Dataset entries
+ + + +
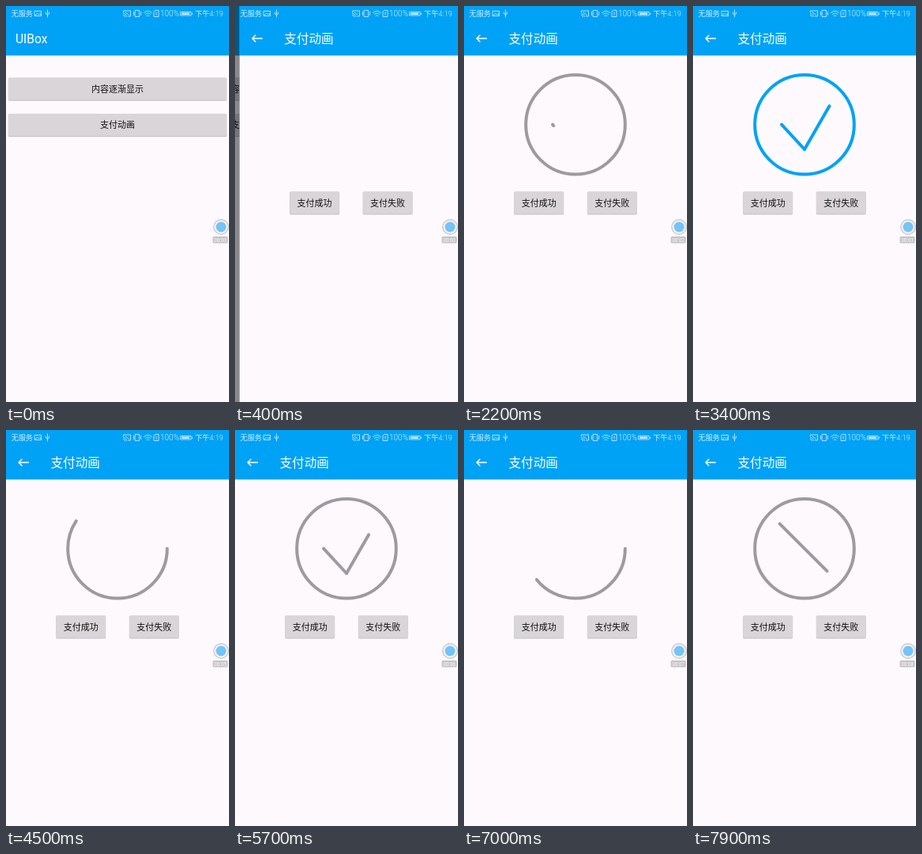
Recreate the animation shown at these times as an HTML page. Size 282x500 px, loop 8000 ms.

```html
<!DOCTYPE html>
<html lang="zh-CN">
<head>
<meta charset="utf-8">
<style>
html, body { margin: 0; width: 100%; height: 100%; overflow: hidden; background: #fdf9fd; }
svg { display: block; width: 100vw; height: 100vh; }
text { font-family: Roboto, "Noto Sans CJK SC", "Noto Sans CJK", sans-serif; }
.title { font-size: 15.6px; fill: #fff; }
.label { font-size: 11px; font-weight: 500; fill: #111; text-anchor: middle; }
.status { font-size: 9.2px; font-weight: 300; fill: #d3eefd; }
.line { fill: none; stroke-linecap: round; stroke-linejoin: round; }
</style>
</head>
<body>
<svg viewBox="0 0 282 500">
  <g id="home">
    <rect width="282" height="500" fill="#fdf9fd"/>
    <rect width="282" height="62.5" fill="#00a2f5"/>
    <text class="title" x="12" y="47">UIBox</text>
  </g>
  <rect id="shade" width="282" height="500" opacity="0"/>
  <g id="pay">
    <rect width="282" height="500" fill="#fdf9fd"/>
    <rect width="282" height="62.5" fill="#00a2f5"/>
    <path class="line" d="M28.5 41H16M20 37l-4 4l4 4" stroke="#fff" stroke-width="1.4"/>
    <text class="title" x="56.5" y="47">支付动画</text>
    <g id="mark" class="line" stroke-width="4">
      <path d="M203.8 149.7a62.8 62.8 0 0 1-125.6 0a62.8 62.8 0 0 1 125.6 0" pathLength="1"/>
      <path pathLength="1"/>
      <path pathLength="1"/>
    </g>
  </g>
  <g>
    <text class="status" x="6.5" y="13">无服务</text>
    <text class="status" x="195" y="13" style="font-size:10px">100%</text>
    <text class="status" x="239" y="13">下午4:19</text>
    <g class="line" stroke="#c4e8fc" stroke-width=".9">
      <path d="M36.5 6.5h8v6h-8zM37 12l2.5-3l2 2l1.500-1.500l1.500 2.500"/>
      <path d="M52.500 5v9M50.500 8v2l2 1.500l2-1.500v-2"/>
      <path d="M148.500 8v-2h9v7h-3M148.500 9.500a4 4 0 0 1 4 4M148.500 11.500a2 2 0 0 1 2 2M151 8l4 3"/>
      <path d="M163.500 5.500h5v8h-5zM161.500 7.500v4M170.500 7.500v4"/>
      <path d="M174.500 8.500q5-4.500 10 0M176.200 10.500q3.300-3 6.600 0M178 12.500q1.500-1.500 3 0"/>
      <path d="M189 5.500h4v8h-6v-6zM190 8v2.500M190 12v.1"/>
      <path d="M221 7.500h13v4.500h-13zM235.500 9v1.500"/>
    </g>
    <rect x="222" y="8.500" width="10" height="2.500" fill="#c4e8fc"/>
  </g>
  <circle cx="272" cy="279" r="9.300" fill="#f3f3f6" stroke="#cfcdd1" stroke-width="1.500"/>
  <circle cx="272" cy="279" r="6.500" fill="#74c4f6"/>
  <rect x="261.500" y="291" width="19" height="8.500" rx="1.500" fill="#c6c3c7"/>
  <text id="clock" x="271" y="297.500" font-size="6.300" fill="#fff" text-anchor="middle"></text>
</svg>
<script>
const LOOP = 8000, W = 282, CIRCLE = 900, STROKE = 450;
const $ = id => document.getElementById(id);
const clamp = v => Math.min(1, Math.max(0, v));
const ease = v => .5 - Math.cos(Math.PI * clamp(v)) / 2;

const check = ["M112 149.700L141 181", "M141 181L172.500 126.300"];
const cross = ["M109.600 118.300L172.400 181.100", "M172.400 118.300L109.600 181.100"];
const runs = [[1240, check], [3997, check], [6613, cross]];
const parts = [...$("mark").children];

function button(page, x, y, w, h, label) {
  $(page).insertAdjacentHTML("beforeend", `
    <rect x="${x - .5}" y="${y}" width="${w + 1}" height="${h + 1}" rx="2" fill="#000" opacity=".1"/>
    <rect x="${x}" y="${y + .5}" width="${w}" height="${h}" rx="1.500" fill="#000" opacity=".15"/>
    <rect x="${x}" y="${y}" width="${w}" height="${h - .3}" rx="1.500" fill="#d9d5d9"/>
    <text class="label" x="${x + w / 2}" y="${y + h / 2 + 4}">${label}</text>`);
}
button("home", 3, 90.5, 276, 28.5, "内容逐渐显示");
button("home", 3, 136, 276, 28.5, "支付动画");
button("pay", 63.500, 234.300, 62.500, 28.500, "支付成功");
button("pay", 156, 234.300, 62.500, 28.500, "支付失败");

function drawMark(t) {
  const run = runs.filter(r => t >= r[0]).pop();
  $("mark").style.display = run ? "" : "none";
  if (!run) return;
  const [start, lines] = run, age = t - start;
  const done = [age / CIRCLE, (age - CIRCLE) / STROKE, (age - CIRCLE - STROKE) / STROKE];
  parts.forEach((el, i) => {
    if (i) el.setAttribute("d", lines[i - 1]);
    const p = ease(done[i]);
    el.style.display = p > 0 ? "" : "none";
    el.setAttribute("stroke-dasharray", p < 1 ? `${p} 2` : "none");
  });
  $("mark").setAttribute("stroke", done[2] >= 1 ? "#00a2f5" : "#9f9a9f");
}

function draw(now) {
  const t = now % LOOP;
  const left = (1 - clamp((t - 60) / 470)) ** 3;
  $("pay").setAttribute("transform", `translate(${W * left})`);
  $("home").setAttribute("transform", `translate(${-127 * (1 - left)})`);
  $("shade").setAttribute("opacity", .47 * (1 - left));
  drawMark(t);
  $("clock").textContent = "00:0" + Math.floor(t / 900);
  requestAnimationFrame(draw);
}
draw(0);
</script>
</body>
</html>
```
+ + + +
Goal of the exercise:
Your reply must match the data above line for line, except that it holds no pictures.

Solution to this task:
Recreate the animation shown at these times as an HTML page. Size 282x500 px, loop 8000 ms.

```html
<!DOCTYPE html>
<html lang="zh-CN">
<head>
<meta charset="utf-8">
<style>
html, body { margin: 0; width: 100%; height: 100%; overflow: hidden; background: #fdf9fd; }
svg { display: block; width: 100vw; height: 100vh; }
text { font-family: Roboto, "Noto Sans CJK SC", "Noto Sans CJK", sans-serif; }
.title { font-size: 15.6px; fill: #fff; }
.label { font-size: 11px; font-weight: 500; fill: #111; text-anchor: middle; }
.status { font-size: 9.2px; font-weight: 300; fill: #d3eefd; }
.line { fill: none; stroke-linecap: round; stroke-linejoin: round; }
</style>
</head>
<body>
<svg viewBox="0 0 282 500">
  <g id="home">
    <rect width="282" height="500" fill="#fdf9fd"/>
    <rect width="282" height="62.5" fill="#00a2f5"/>
    <text class="title" x="12" y="47">UIBox</text>
  </g>
  <rect id="shade" width="282" height="500" opacity="0"/>
  <g id="pay">
    <rect width="282" height="500" fill="#fdf9fd"/>
    <rect width="282" height="62.5" fill="#00a2f5"/>
    <path class="line" d="M28.5 41H16M20 37l-4 4l4 4" stroke="#fff" stroke-width="1.4"/>
    <text class="title" x="56.5" y="47">支付动画</text>
    <g id="mark" class="line" stroke-width="4">
      <path d="M203.8 149.7a62.8 62.8 0 0 1-125.6 0a62.8 62.8 0 0 1 125.6 0" pathLength="1"/>
      <path pathLength="1"/>
      <path pathLength="1"/>
    </g>
  </g>
  <g>
    <text class="status" x="6.5" y="13">无服务</text>
    <text class="status" x="195" y="13" style="font-size:10px">100%</text>
    <text class="status" x="239" y="13">下午4:19</text>
    <g class="line" stroke="#c4e8fc" stroke-width=".9">
      <path d="M36.5 6.5h8v6h-8zM37 12l2.5-3l2 2l1.500-1.500l1.500 2.500"/>
      <path d="M52.500 5v9M50.500 8v2l2 1.500l2-1.500v-2"/>
      <path d="M148.500 8v-2h9v7h-3M148.500 9.500a4 4 0 0 1 4 4M148.500 11.500a2 2 0 0 1 2 2M151 8l4 3"/>
      <path d="M163.500 5.500h5v8h-5zM161.500 7.500v4M170.500 7.500v4"/>
      <path d="M174.500 8.500q5-4.500 10 0M176.200 10.500q3.300-3 6.600 0M178 12.500q1.500-1.500 3 0"/>
      <path d="M189 5.500h4v8h-6v-6zM190 8v2.500M190 12v.1"/>
      <path d="M221 7.500h13v4.500h-13zM235.500 9v1.500"/>
    </g>
    <rect x="222" y="8.500" width="10" height="2.500" fill="#c4e8fc"/>
  </g>
  <circle cx="272" cy="279" r="9.300" fill="#f3f3f6" stroke="#cfcdd1" stroke-width="1.500"/>
  <circle cx="272" cy="279" r="6.500" fill="#74c4f6"/>
  <rect x="261.500" y="291" width="19" height="8.500" rx="1.500" fill="#c6c3c7"/>
  <text id="clock" x="271" y="297.500" font-size="6.300" fill="#fff" text-anchor="middle"></text>
</svg>
<script>
const LOOP = 8000, W = 282, CIRCLE = 900, STROKE = 450;
const $ = id => document.getElementById(id);
const clamp = v => Math.min(1, Math.max(0, v));
const ease = v => .5 - Math.cos(Math.PI * clamp(v)) / 2;

const check = ["M112 149.700L141 181", "M141 181L172.500 126.300"];
const cross = ["M109.600 118.300L172.400 181.100", "M172.400 118.300L109.600 181.100"];
const runs = [[1240, check], [3997, check], [6613, cross]];
const parts = [...$("mark").children];

function button(page, x, y, w, h, label) {
  $(page).insertAdjacentHTML("beforeend", `
    <rect x="${x - .5}" y="${y}" width="${w + 1}" height="${h + 1}" rx="2" fill="#000" opacity=".1"/>
    <rect x="${x}" y="${y + .5}" width="${w}" height="${h}" rx="1.500" fill="#000" opacity=".15"/>
    <rect x="${x}" y="${y}" width="${w}" height="${h - .3}" rx="1.500" fill="#d9d5d9"/>
    <text class="label" x="${x + w / 2}" y="${y + h / 2 + 4}">${label}</text>`);
}
button("home", 3, 90.5, 276, 28.5, "内容逐渐显示");
button("home", 3, 136, 276, 28.5, "支付动画");
button("pay", 63.500, 234.300, 62.500, 28.500, "支付成功");
button("pay", 156, 234.300, 62.500, 28.500, "支付失败");

function drawMark(t) {
  const run = runs.filter(r => t >= r[0]).pop();
  $("mark").style.display = run ? "" : "none";
  if (!run) return;
  const [start, lines] = run, age = t - start;
  const done = [age / CIRCLE, (age - CIRCLE) / STROKE, (age - CIRCLE - STROKE) / STROKE];
  parts.forEach((el, i) => {
    if (i) el.setAttribute("d", lines[i - 1]);
    const p = ease(done[i]);
    el.style.display = p > 0 ? "" : "none";
    el.setAttribute("stroke-dasharray", p < 1 ? `${p} 2` : "none");
  });
  $("mark").setAttribute("stroke", done[2] >= 1 ? "#00a2f5" : "#9f9a9f");
}

function draw(now) {
  const t = now % LOOP;
  const left = (1 - clamp((t - 60) / 470)) ** 3;
  $("pay").setAttribute("transform", `translate(${W * left})`);
  $("home").setAttribute("transform", `translate(${-127 * (1 - left)})`);
  $("shade").setAttribute("opacity", .47 * (1 - left));
  drawMark(t);
  $("clock").textContent = "00:0" + Math.floor(t / 900);
  requestAnimationFrame(draw);
}
draw(0);
</script>
</body>
</html>
```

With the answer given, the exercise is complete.